Along the way, The Episcopal Church has garnered a lot of attention, but with the help of organizations such as Integrity USA, the church has continued its work toward full inclusion of lesbian, gay, bisexual, and transgender LGBT Episcopalians. The Episcopal Church has been clear about our expectation that every member of the LGBT community is entitled to the same respect and dignity as any other member of the human family. Our advocacy for oppressed minorities has been vocal and sustained. The current attempts to criminalize LBGT persons and their supporters are the latest in a series, each stage of which has been condemned by this Church, as well as many other religious communities and nations.
Church rejects Anglican pressure over gay rights | Reuters
The head of the about 2 million-member denomination provided a limited response to the recent election of the Rev. Canon Mary D. Glasspool in the Diocese of Los Angeles. Glasspool, who has been with her partner for 19 years, must be approved as an assistant bishop by the bishops and standing committees of The Episcopal Church's other dioceses within days. The Episcopal leader made her comments at a news conference in Dallas just after delivering a lecture on "Who is Christ" alongside a more conservative bishop — the Rt. Jefferts Schori, who has previously said that Jesus is not the only way to God and heaven, presented a carefully worded paper Saturday morning, mentioning only once the urgency for full inclusion of gays and lesbians in all structures of the church, as observed by Cheryl M. Wetzel, editor of The Anglican Voice.
But even as Jefferts Schori called on the church to move past the issue of gay priests and same-sex marriage, her election has put a new strain on a church wrestling with its identity and mission in recent years. An oceanographer who studied squids and octopuses in the northeastern Pacific Ocean before going into the ministry in , Jefferts Schori is considered a progressive.
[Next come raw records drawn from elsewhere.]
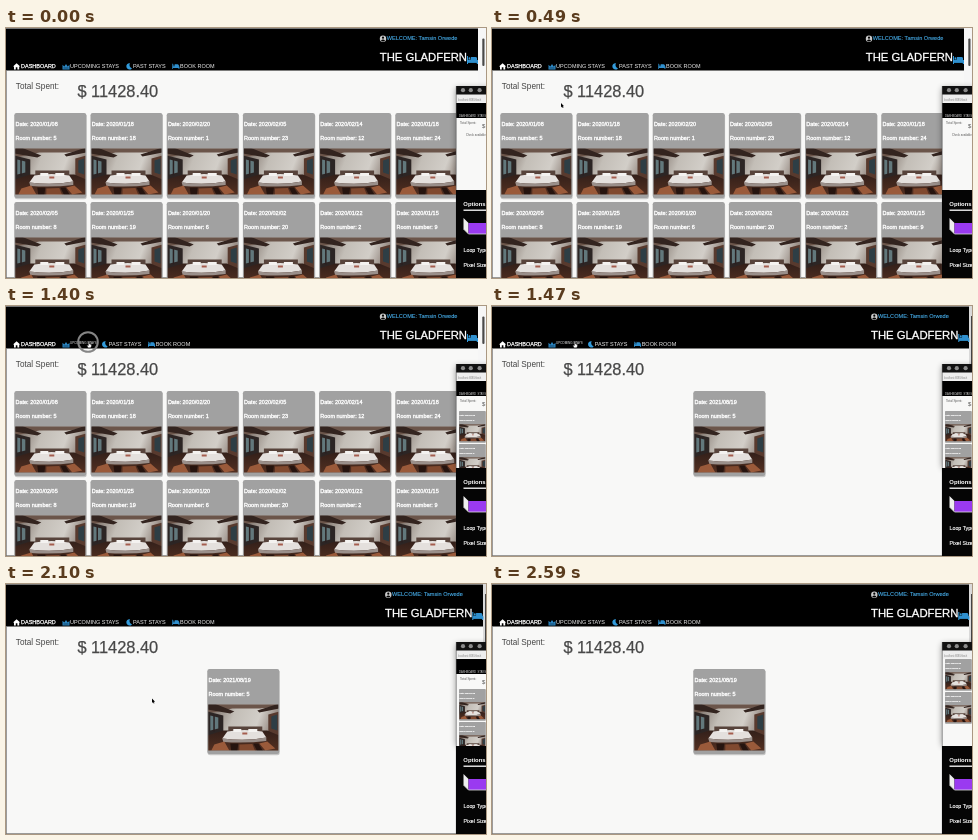
Recreate the animation shown at these times as an HTML page. Size 480 px wide and 250 px high, loop 2660 ms.

```html
<!DOCTYPE html>
<html lang="en">
<head>
<meta charset="utf-8">
<title>Room dashboard</title>
<style>
html, body { margin: 0; width: 100%; height: 100%; overflow: hidden; background: #f8f8f7; }
svg { display: block; width: 480px; height: 250px; }
text { font-family: "Liberation Sans", Arial, sans-serif; white-space: pre; }
.nav { font-size: 5.5px; fill: #eee; }
.card { font-size: 5.5px; fill: #fff; stroke: #fff; stroke-width: .34px; }
</style>
</head>
<body>
<svg viewBox="0 0 480 250">
  <defs>
    <linearGradient id="wall" x2="1" y2=".25">
      <stop offset="0" stop-color="#6d5f57"/>
      <stop offset=".4" stop-color="#c3beb7"/>
      <stop offset=".75" stop-color="#d2cec8"/>
      <stop offset="1" stop-color="#8d8078"/>
    </linearGradient>
    <linearGradient id="floor" x2="0" y2="1">
      <stop offset="0" stop-color="#33201a"/>
      <stop offset="1" stop-color="#543021"/>
    </linearGradient>
    <filter id="soft"><feGaussianBlur stdDeviation=".5"/></filter>
    <filter id="shade" x="-50%" y="-20%" width="200%" height="140%"><feGaussianBlur stdDeviation="3"/></filter>
    <clipPath id="frame"><rect width="70" height="46"/></clipPath>
    <clipPath id="view"><rect x="450" y="74" width="30" height="88"/></clipPath>
    <g id="room" clip-path="url(#frame)">
      <rect width="70" height="46" fill="url(#wall)"/>
      <g filter="url(#soft)">
        <path d="M-1-1H71V2L52 4H24L0 9Z" fill="#6b554a"/>
        <path d="M-1-1H6L26 7 22 9-1 5ZM71-1L49 6 51 8 71 4Z" fill="#33241f"/>
        <path d="M-1 7L15 11V29L-1 34Z" fill="#2c2524"/>
        <path d="M2 11L10 13V24L2 26Z" fill="#62787c"/>
        <path d="M5 11H6.5V27H5Z" fill="#2a2020"/>
        <path d="M60 10L71 7V34L60 29Z" fill="#583a2e"/>
        <path d="M63 12L69 10V26L63 24Z" fill="#2e3e45"/>
        <path d="M-1 31L15 26H59L71 31V47H-1Z" fill="url(#floor)"/>
        <path d="M20 22H54V27H20Z" fill="#57433b"/>
        <path d="M19 27Q36 24 54 27L58 33Q38 37 14 34Z" fill="#e4e0dd"/>
        <path d="M14 34Q38 37 58 33V36.5Q38 39 15 37.5Z" fill="#9a8f8a"/>
        <path d="M25 24.5H33V27.5H25ZM40 24.5H49V27.5H40Z" fill="#f4f2f0"/>
        <path d="M34 28H39V30H34Z" fill="#a45d4e"/>
        <path d="M6 40L16 37 21 46H3ZM51 39L59 37 67 44 57 46Z" fill="#9a5a3a"/>
        <path d="M31 40L44 39.5 47 47H31Z" fill="#80492f"/>
        <path d="M22 39H30L29 47H23ZM45 39H50L55 47H49Z" fill="#26140f"/>
      </g>
    </g>
    <g id="bed">
      <path d="M0 0H1V4H10V2.6Q10 1 8 1H4V3.4H1.4V5.3H11V8H9.8V6.7H1V8H0Z" fill="#329bdc"/>
      <path d="M1 4H11V6.5H1ZM4 1H8Q10 1 10 3V4H4Z" fill="#2f8fce"/>
      <circle cx="2.5" cy="2.2" r="1" fill="#329bdc"/>
    </g>
  </defs>

  <rect width="480" height="250" fill="#f8f8f7"/>
  <rect id="bar" width="472" height="42.5"/>
  <rect width="480" height="1" fill="#777"/>
  <g id="scroll">
    <rect x="472" width="8" height="58" fill="#f6f6f6"/>
    <rect x="476.3" y="10.5" width="2.2" height="27.5" rx="1" fill="#4a4a4a"/>
  </g>
  <g id="edge">
    <rect x="477" width="3" height="58" fill="#d9d9d9"/>
    <rect x="479" y="10" width="1" height="48" fill="#444"/>
  </g>
  <path d="M.4 42V250M0 249.6H450" stroke="#777" stroke-width=".8"/>

  <g id="brand">
    <circle cx="377" cy="10.7" r="3.2" fill="#c9c9c9"/>
    <circle cx="377" cy="9.7" r="1.1"/>
    <path d="M374.9 12.8Q377 10.2 379.1 12.8Q377 14.4 374.9 12.8Z"/>
    <text x="380.7" y="12.3" font-size="5.6" fill="#45a9e4" stroke="#45a9e4" stroke-width=".12">WELCOME: Tamsin Orwede</text>
    <text x="461" y="32.7" font-size="11.3" fill="#fff" stroke="#fff" stroke-width=".3" text-anchor="end">THE GLADFERN</text>
    <use href="#bed" x="461" y="28"/>
  </g>

  <path d="M7 38.6L10.6 35.2 14.2 38.6H13.2V41.4H11.4V39.3H9.8V41.4H8V38.6Z" fill="#fff"/>
  <text class="nav" x="15" y="40.2" style="fill:#fff;stroke:#fff;stroke-width:.25px">DASHBOARD</text>
  <path d="M56.5 36.8L58.3 38.6 60 36 61.7 38.6 63.5 36.8V41.4H56.5Z" fill="#2b86c2"/>
  <path d="M57.5 40H62.5" stroke="#0b2a40" stroke-width=".7"/>
  <text class="nav" id="stays" x="64" y="40.2">UPCOMING STAYS</text>
  <g id="rest">
    <path d="M124 35.2A3.2 3.2 0 1 0 126 40.4A3.5 3.5 0 0 1 124 35.2Z" fill="#329bdc"/>
    <text class="nav" x="127" y="40.2">PAST STAYS</text>
    <use href="#bed" transform="translate(166.3 35.8) scale(.64)"/>
    <text class="nav" x="174" y="40.2">BOOK ROOM</text>
  </g>

  <text x="9.8" y="60.6" font-size="8.2" fill="#444">Total Spent:</text>
  <text x="71.4" y="69.4" font-size="16.4" fill="#484848" stroke="#484848" stroke-width=".25">$ 11428.40</text>
  <g id="all"></g>
  <g id="one"></g>

  <g id="side">
    <rect x="450" y="60" width="40" height="102" fill="#000" opacity=".4" filter="url(#shade)"/>
    <rect x="450" y="58" width="30" height="104" fill="#f8f8f7"/>
    <g clip-path="url(#view)"><g id="page">
      <rect x="450" y="75" width="30" height="15"/>
      <text x="453" y="88.5" font-size="2.7" fill="#ddd">DASHBOARD  STAYS</text>
      <text x="454" y="95.6" font-size="3.1" fill="#555">Total Spent:</text>
      <text x="476" y="99.5" font-size="6" fill="#555">$</text>
      <text id="note" x="460" y="108" font-size="2.8" fill="#555">Check available</text>
      <g id="minis"></g>
    </g></g>
    <rect x="450" y="66" width="30" height="8.5" fill="#eee"/>
    <text x="452" y="72.8" font-size="2.6" fill="#888">localhost:8080/dash</text>
    <rect x="450" y="58" width="30" height="8.5" fill="#111"/>
    <g fill="#8b8b8b"><circle cx="457" cy="62.2" r="2.1"/><circle cx="464.8" cy="62.2" r="2.1"/><circle cx="473.6" cy="62.2" r="2.1"/></g>
    <path d="M450.3 58V250" stroke="#555" stroke-width=".6"/>
    <rect x="450" y="162" width="30" height="88" fill="#050505"/>
    <text x="457.3" y="178" font-size="5.9" font-weight="bold" fill="#fff">Options</text>
    <path d="M457.5 182.2H480" stroke="#fff" stroke-width="1.3"/>
    <path d="M457.5 190L462.5 195V206L457.5 201Z" fill="#eee"/>
    <path d="M462.5 195H480V206H462.5Z" fill="#9a3af0"/>
    <path d="M457.5 201L462.5 206H480" fill="none" stroke="#ddd" stroke-width=".8"/>
    <text x="457.5" y="223.7" font-size="5.3" fill="#fff" stroke="#fff" stroke-width=".15">Loop Type</text>
    <text x="457.5" y="238.5" font-size="5.3" fill="#fff" stroke="#fff" stroke-width=".15">Pixel Size</text>
  </g>

  <circle id="ring" cx="82" cy="36" r="9.8" fill="none" stroke="#858585" stroke-width="2"/>
  <path id="arrow" d="M0 0V4.4L1 3.5 1.7 5 2.5 4.7 1.8 3.2H3.1Z" stroke="#fff" stroke-width=".5" paint-order="stroke"/>
  <path id="hand" d="M-.6-2.4Q0-3 .5-2.4V0L2.4.6Q2.8 2.5 1.6 3.8H-.9L-2.2 1.2-.6 1.5Z" fill="#fff" stroke="#222" stroke-width=".4"/>
</svg>
<script>
const $ = id => document.getElementById(id);
const STEP = 70, LOOP = 2660;

const card = (x, y, date, room) => `<g transform="translate(${x} ${y})">
  <rect x=".4" y=".8" width="72" height="85.4" rx="2.5" fill="#000" opacity=".2"/>
  <rect width="72" height="85" rx="2.2" fill="#a1a1a1"/>
  <text class="card" x="1.2" y="13.3">Date: ${date}</text>
  <text class="card" x="1.2" y="27">Room number: ${room}</text>
  <use href="#room" x="1" y="35.5"/></g>`;

const stays = [
  ["01/08", 5], ["01/18", 18], ["02/20", 1], ["02/05", 23], ["02/14", 12], ["01/18", 24],
  ["02/05", 8], ["01/25", 19], ["01/20", 6], ["02/02", 20], ["01/22", 2], ["01/15", 9]
];
$("all").innerHTML = stays.map(([day, room], i) =>
  card(8.3 + (i % 6) * 76.2, 85 + (i > 5 ? 89 : 0), "2020/" + day, room)).join("");
$("one").innerHTML = card(201.3, 85, "2021/08/19", 5);
$("minis").innerHTML = [0, 1].map(i =>
  `<g transform="translate(453 ${105 + i * 33}) scale(.37)">${card(0, 0, "2020/01/08", 5)}</g>`).join("");

// pointer path: time, x, y
const path = [
  [70, 482, 212], [280, 260, 150], [490, 69, 75], [630, 69, 74], [980, 81.5, 32.5],
  [1120, 83, 38], [1680, 83, 38], [1820, 100, 56], [2030, 146, 114.5],
  [2240, 146, 114.5], [2520, 482, 235]
];
const ease = k => k * k * (3 - 2 * k);
const span = (t, a, b) => ease(Math.min(1, Math.max(0, (t - a) / (b - a))));

function pointer(t) {
  let i = 1;
  while (i < path.length - 1 && t > path[i][0]) i++;
  const [a, x, y] = path[i - 1], [b, u, v] = path[i], k = span(t, a, b);
  return [x + (u - x) * k, y + (v - y) * k];
}

const show = (id, on) => $(id).setAttribute("visibility", on ? "visible" : "hidden");
const move = (id, x, y) => $(id).setAttribute("transform", `translate(${x} ${y})`);

function draw(t) {
  const upcoming = t >= 1470, hover = t >= 1050 && t < 1750, loaded = t >= 1190;
  show("all", !upcoming);
  show("scroll", !upcoming);
  show("one", upcoming);
  show("edge", upcoming);
  $("bar").setAttribute("width", upcoming ? 477 : 472);
  move("brand", upcoming ? 5.3 : 0, 0);

  $("stays").style.fontSize = hover ? "3px" : "5.5px";
  $("stays").setAttribute("y", hover ? 37.5 : 40.2);
  move("rest", hover ? -24.3 : 0, 0);

  show("minis", loaded);
  show("note", !loaded);
  move("page", 0, -30 * span(t, 2310, 2520));

  const [x, y] = pointer(t);
  move("arrow", x, y);
  move("hand", x, y);
  show("arrow", !hover && t >= 70 && t < 2520);
  show("hand", hover);
  show("ring", t >= 1260 && t < 1470);
}

function tick(now) {
  draw(Math.floor((now % LOOP) / STEP) * STEP);
  requestAnimationFrame(tick);
}
draw(0);
requestAnimationFrame(tick);
</script>
</body>
</html>
```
She supported the consecration three years ago of V. Gene Robinson, who is openly gay, as bishop of New Hampshire.
Episcopal leaders sent letters to the Anglican Communion's spiritual leader and primates clarifying the gay-affirming resolution they passed this week. In an effort to prevent "any misunderstandings," Presiding Bishop Katharine Jefferts Schori and Bonnie Anderson, president of the Episcopal House of Deputies, stressed in their letter that "nothing" in their resolution "goes beyond what has already been provided under our Constitution and Canons for many years. Despite calls by the wider Anglican Communion not to pass legislation that may further impair the unity of the global church body, The Episcopal Church's House of Deputies approved a resolution Tuesday that declares the denomination's ordination process open to all individuals, including practicing homosexuals. In their letter to Archbishop of Canterbury Dr. Rowan Williams, the Episcopal officers said Resolution D is "more descriptive than prescriptive in nature" and stressed that it did not repeal a resolution B that urged restraint concerning the election of bishops whose "manner of life" would cause offense to the wider Anglican Communion.